Our favorite grouchy girl died today

Today is a sad day, because it is the day Grumpy Cat died. Also known as my personal favorite feline celebrity, Grumpy Cat died from complications following a urinary tract infection. The super relatable cat—real name, Tardar Sauce—was only seven years old.

Grumpy Cat was first introduced to the world in 2011, back when LOLcats were everywhere. Grumpy Cat's downturned face (the result of feline dwarfism, according to her owners) was the subject of a huge amount of memes—she was even the 2013 Meme of the Year at the Webby Awards—and was the subject of her own Lifetime movie, in which she was voiced by the Grumpy Cat of actresses, Aubrey Plaza. But, though we loved her for the memes, we loved her even more because we related to her mood.

Grumpy Cat was so relatable because, like us, she was completely over everyone's bullshit. Unlike us, Grumpy Cat didn't hide her feelings with a smile. And while that was because Grumpy Cat literally couldn't do that, we like to think that she also just didn't want to do the emotional labor. Which is why, in honor of Grumpy Cat, have the courage to roll your eyes at someone today, instead of forcing a fake grin. And just think about how Grumpy Cat's probably frowning at us from some sort of kitty afterlife, utterly annoyed that everyone is mourning her death.

Screenshot via YouTube

And I need to see the rest ASAP

As excited as we already are for Olivia Wilde's directorial debut, Booksmart, to hit theaters next week, we just got even more desperate to see it. Why? Well, the first six minutes of the film were just released, and every minute is incredible.

The film opens on Molly (Beanie Feldstein) meditating and listening to a motivational tape telling her she's better than everyone else, and to "fuck those losers." Her room is decorated with pictures of Michelle Obama and RBG, so we know her head is in the right place. We learn she's the class president when she arrives at school with her best friend, Amy (Kaitlyn Dever).

It's there that we get a glimpse of the social hierarchy in which Molly and Amy exist—but somewhere down near the bottom, way below the popular kids, the theater nerds, the stoners, and even the annoying class clown.

The film officially hits theaters on May 23, but Annapurna Pictures is holding advanced screenings across the country today, May 17—we're actually holding two of them! So, if you're in L.A. or New York, check them out.

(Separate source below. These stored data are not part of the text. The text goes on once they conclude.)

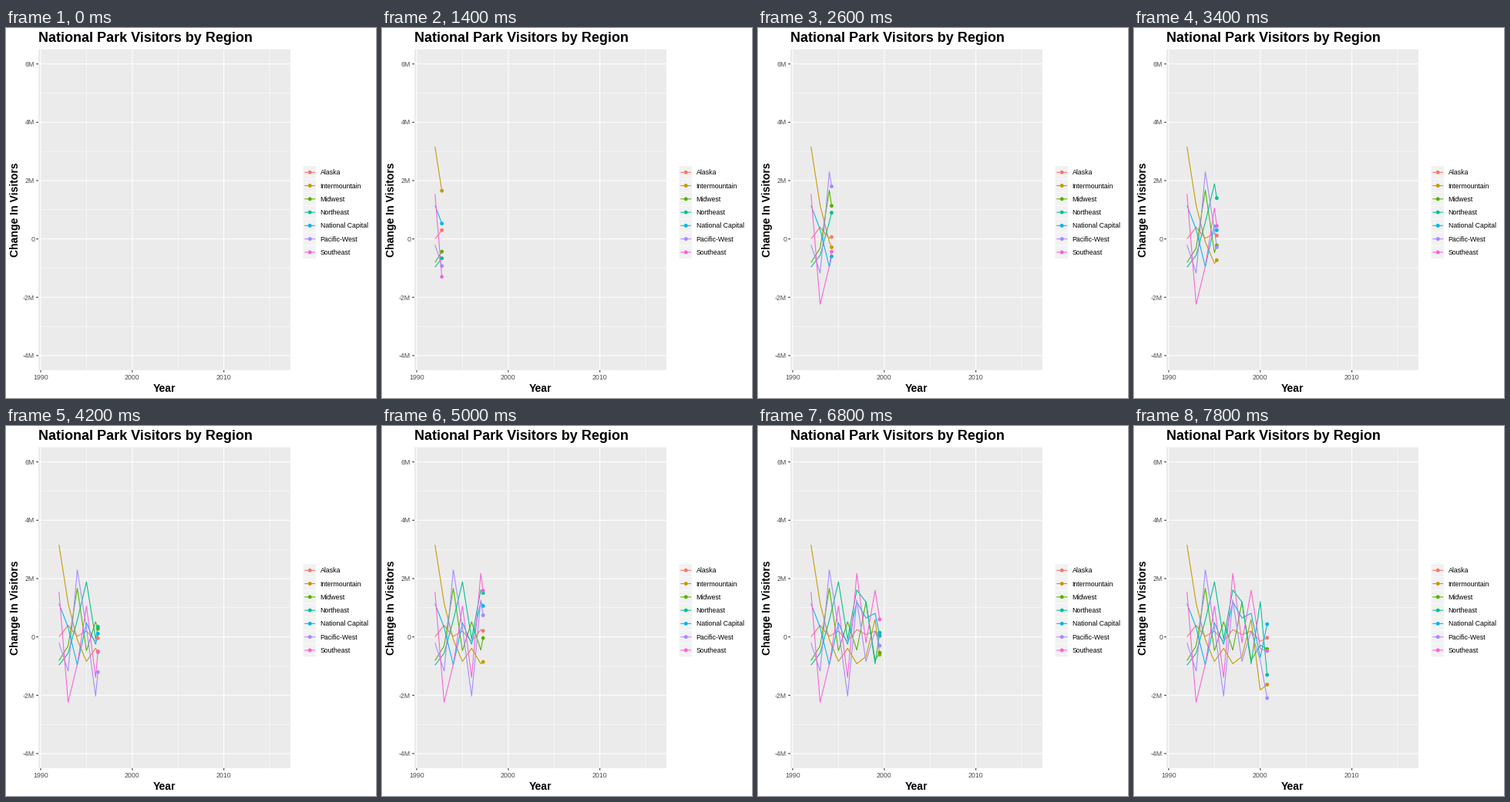
Animation of 480 by 480 pixels, one loop 8 s. Source, as a matplotlib script:

```python
import numpy as np
import matplotlib.pyplot as plt
from matplotlib.animation import FuncAnimation
from matplotlib.patches import Rectangle

SIZE, DPI = 480, 72
FRAMES, INTERVAL = 40, 200
HOLD = 4             # empty frames before the lines start
STEPS_PER_YEAR = 4
START = 1992
LEFT, RIGHT, TOP, BOTTOM = 42.0, 368.8, 27.7, 443.9
KEY_X, KEY_Y, KEY = 385.6, 178.6, 17.28
LINE = 1.07
DOT_AREA = 4.85 ** 2

# Change in visitors, in millions, one value per year
REGIONS = {
    "Alaska": ("#F8766D", [0, .4, .02, .2, -.14, .25, .08, .2, -.15, .01]),
    "Intermountain": ("#C49A00", [3.16, 1.15, -.1, -.84, -.39, -.92, -.67, .6, -1.82, -1.57]),
    "Midwest": ("#53B400", [-.81, -.31, 1.67, -.47, .52, -.45, 1.2, -.8, -.28, -.46]),
    "Northeast": ("#00C094", [-.97, -.56, .57, 1.89, -.07, 1.61, 1.2, -.92, 1.21, -2.14]),
    "National Capital": ("#00B6EB", [1.15, .32, -.96, .48, -.25, 1.2, .65, .81, -.7, .82]),
    "Pacific-West": ("#A58AFF", [-.2, -1.17, 2.3, .3, -2.03, 1.27, -.84, .2, -.8, -2.53]),
    "Southeast": ("#FB61D7", [1.54, -2.24, -.94, 1.06, -1.39, 2.18, -.2, 1.6, -.4, -.51]),
}
COLORS = [color for color, _ in REGIONS.values()]
VALUES = np.array([values for _, values in REGIONS.values()])

plt.rcParams["font.family"] = "Liberation Sans"
fig = plt.figure(figsize=(SIZE / DPI, SIZE / DPI), dpi=DPI, facecolor="white")
ax = fig.add_axes([0, 0, 1, 1])
ax.set_xlim(0, SIZE)
ax.set_ylim(SIZE, 0)
ax.axis("off")


def px(year):
    return LEFT + (np.asarray(year) - 1989.75) / 27.5 * (RIGHT - LEFT)


def py(value):
    return TOP + (6.5 - np.asarray(value)) / 11 * (BOTTOM - TOP)


def line(xs, ys, color, width=LINE, z=2):
    return ax.plot(xs, ys, color=color, lw=width, zorder=z, snap=False,
                   solid_capstyle="butt", solid_joinstyle="round")[0]


def box(x, y, w, h, color):
    ax.add_patch(Rectangle((x, y), w, h, fc=color, lw=0, zorder=0, snap=False))


def label(x, y, text, size=8.8, **style):
    ax.text(x, y, text, fontsize=size, va="baseline", **style)


def draw_panel():
    box(LEFT, TOP, RIGHT - LEFT, BOTTOM - TOP, "#EBEBEB")
    for year in range(1990, 2016, 5):
        x, major = px(year), year % 10 == 0
        line([x, x], [TOP, BOTTOM], "white", LINE if major else LINE / 2, 1)
        if major:
            line([x, x], [BOTTOM, BOTTOM + 2.75], "#333333")
            label(x, 456.2, str(year), color="#4D4D4D", ha="center")
    for value in range(-4, 7):
        y, major = py(value), value % 2 == 0
        line([LEFT, RIGHT], [y, y], "white", LINE if major else LINE / 2, 1)
        if major:
            line([LEFT - 2.75, LEFT], [y, y], "#333333")
            label(37.2, y + 3.2, f"{value}M" if value else "0",
                  color="#4D4D4D", ha="right")
    label(42, 18, "National Park Visitors by Region", 18, weight="bold")
    label(205.4, 472, "Year", 14, weight="bold", ha="center")
    ax.text(16.2, 235.8, "Change In Visitors", fontsize=14, weight="bold",
            rotation=90, rotation_mode="anchor", ha="center", va="baseline")


def draw_legend():
    centers = KEY_Y + KEY * (np.arange(len(REGIONS)) + 0.5)
    for (name, (color, _)), y in zip(REGIONS.items(), centers):
        box(KEY_X, y - KEY / 2 + .4, KEY - .8, KEY - .8, "#F2F2F2")
        line([KEY_X + .1 * KEY, KEY_X + .9 * KEY], [y, y], color)
        label(407.7, y + 3.1, name, color="black")
    ax.scatter(np.full(len(centers), KEY_X + KEY / 2), centers,
               s=DOT_AREA, c=COLORS, lw=0, zorder=4)


draw_panel()
draw_legend()
trails = [line([], [], color, z=3) for color in COLORS]
heads = ax.scatter(np.zeros(len(COLORS)), np.zeros(len(COLORS)),
                   s=DOT_AREA, c=COLORS, lw=0, zorder=4)


def update(frame):
    elapsed = (frame - HOLD) / STEPS_PER_YEAR
    visible = elapsed >= 0
    heads.set_visible(visible)
    for trail in trails:
        trail.set_visible(visible)
    if visible:
        years = np.arange(VALUES.shape[1])
        times = np.append(years[years < elapsed], elapsed)
        xs = px(START + times)
        ends = []
        for trail, values in zip(trails, VALUES):
            ys = py(np.interp(times, years, values))
            trail.set_data(xs, ys)
            ends.append((xs[-1], ys[-1]))
        heads.set_offsets(ends)
    return [*trails, heads]


anim = FuncAnimation(fig, update, frames=FRAMES, interval=INTERVAL,
                     repeat=True, repeat_delay=0, blit=False)
plt.show()
```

But also, you can watch the first six minutes of the film, below, and prepare yourself to watch the whole movie in a week.

BOOKSMART | Uncut First 6 Minutes